### [What is required]
Take every line from the listing below that contains "polygon".

============================================================

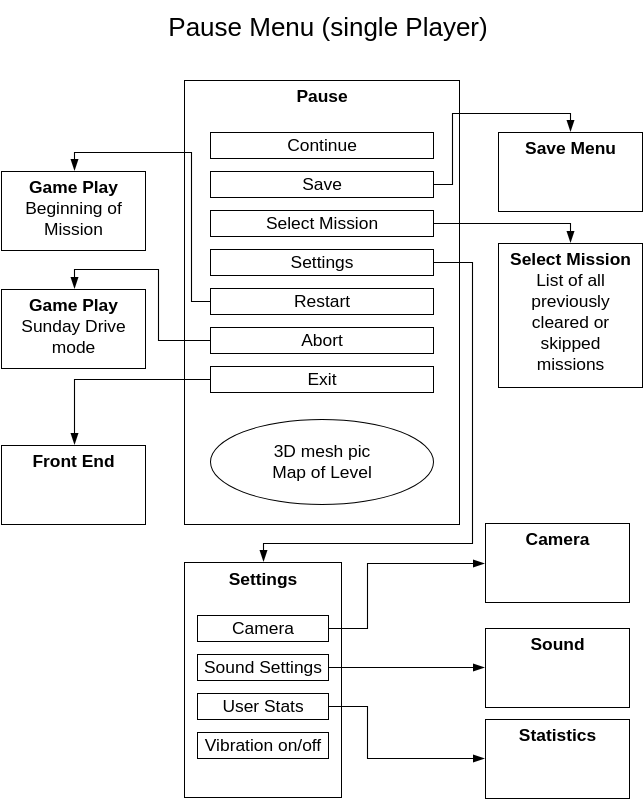
<!DOCTYPE html>
<html lang="en">
<head>
<meta charset="utf-8">
<title>Pause Menu (single Player)</title>
<style>
:root { --ink: #000; --paper: #fff; }
* { box-sizing: border-box; margin: 0; padding: 0; }
html, body { width: 644px; height: 800px; overflow: hidden; background: var(--paper); }
.chart {
  position: relative; width: 644px; height: 800px; overflow: hidden;
  color: var(--ink); text-align: center; white-space: nowrap;
  font: 17.4px/21px "Liberation Sans", Arial, sans-serif;
}
h1 { position: absolute; top: 12px; left: 0; width: 656px; font-size: 26px; line-height: 30px; font-weight: 400; }
h2 { font-size: inherit; line-height: inherit; font-weight: 700; }
.node { position: absolute; width: 145px; height: 80px; padding-top: 5px; border: 1px solid var(--ink); }
.menu ul { display: flex; flex-direction: column; gap: 12px; margin: 25px 0 0; list-style: none; }
.menu li { height: 27px; line-height: 25px; border: 1px solid var(--ink); }
.pause { left: 184px; top: 80px; width: 276px; height: 445px; }
.pause ul { padding: 0 25px; }
.settings { left: 184px; top: 562px; width: 158px; height: 236px; padding-top: 6px; }
.settings ul { padding: 0 12px; }
.level-map {
  position: absolute; left: 25px; top: 338px; width: 224px; height: 86px;
  display: flex; align-items: center; justify-content: center;
  border: 1px solid var(--ink); border-radius: 50%;
}
.restart-target { left: 1px; top: 171px; }
.abort-target { left: 1px; top: 289px; }
.front-end { left: 1px; top: 445px; }
.save-menu { left: 498px; top: 132px; }
.select-mission { left: 498px; top: 243px; height: 145px; }
.camera { left: 485px; top: 523px; }
.sound { left: 485px; top: 628px; }
.statistics { left: 485px; top: 719px; }
.connectors { position: absolute; left: 0; top: 0; }
.connectors .edge { fill: none; stroke: var(--ink); stroke-width: 1.1; }
.connectors polygon { fill: var(--ink); }
</style>
</head>
<body>
<main class="chart">
  <h1>Pause Menu (single Player)</h1>

  <section class="node menu pause">
    <h2>Pause</h2>
    <ul>
      <li>Continue</li>
      <li>Save</li>
      <li>Select Mission</li>
      <li>Settings</li>
      <li>Restart</li>
      <li>Abort</li>
      <li>Exit</li>
    </ul>
    <p class="level-map">3D mesh pic<br>Map of Level</p>
  </section>

  <section class="node restart-target"><h2>Game Play</h2><p>Beginning of<br>Mission</p></section>
  <section class="node abort-target"><h2>Game Play</h2><p>Sunday Drive<br>mode</p></section>
  <section class="node front-end"><h2>Front End</h2></section>

  <section class="node save-menu"><h2>Save Menu</h2></section>
  <section class="node select-mission">
    <h2>Select Mission</h2>
    <p>List of all<br>previously<br>cleared or<br>skipped<br>missions</p>
  </section>

  <section class="node menu settings">
    <h2>Settings</h2>
    <ul>
      <li>Camera</li>
      <li>Sound Settings</li>
      <li>User Stats</li>
      <li>Vibration on/off</li>
    </ul>
  </section>

  <section class="node camera"><h2>Camera</h2></section>
  <section class="node sound"><h2>Sound</h2></section>
  <section class="node statistics"><h2>Statistics</h2></section>

  <svg class="connectors" width="644" height="800" viewBox="0 0 644 800" aria-hidden="true">
    <defs>
      <polygon id="arrow-down" points="0,0 -4,-12 4,-12"/>
      <polygon id="arrow-right" points="0,0 -12,-4 -12,4"/>
    </defs>
    <g class="edge">
      <path d="M433 184.5H452.5V113.5H570.5V122"/>
      <path d="M433 223.5H570.5V233"/>
      <path d="M433 262.5H472.5V543.5H263.5V552"/>
      <path d="M211 301.5H191.5V152.5H74.5V161"/>
      <path d="M211 340.5H158.5V269.5H74.5V279"/>
      <path d="M211 379.5H74.5V435"/>
      <path d="M329 628.5H367.5V563.5H475"/>
      <path d="M329 667.5H475"/>
      <path d="M329 706.5H367.5V758.5H475"/>
    </g>
    <use href="#arrow-down" x="570.5" y="132"/>
    <use href="#arrow-down" x="570.5" y="243"/>
    <use href="#arrow-down" x="263.5" y="562"/>
    <use href="#arrow-down" x="74.5" y="171"/>
    <use href="#arrow-down" x="74.5" y="289"/>
    <use href="#arrow-down" x="74.5" y="445"/>
    <use href="#arrow-right" x="485" y="563.5"/>
    <use href="#arrow-right" x="485" y="667.5"/>
    <use href="#arrow-right" x="485" y="758.5"/>
  </svg>
</main>
</body>
</html>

============================================================

### [Task result]
.connectors polygon { fill: var(--ink); }
      <polygon id="arrow-down" points="0,0 -4,-12 4,-12"/>
      <polygon id="arrow-right" points="0,0 -12,-4 -12,4"/>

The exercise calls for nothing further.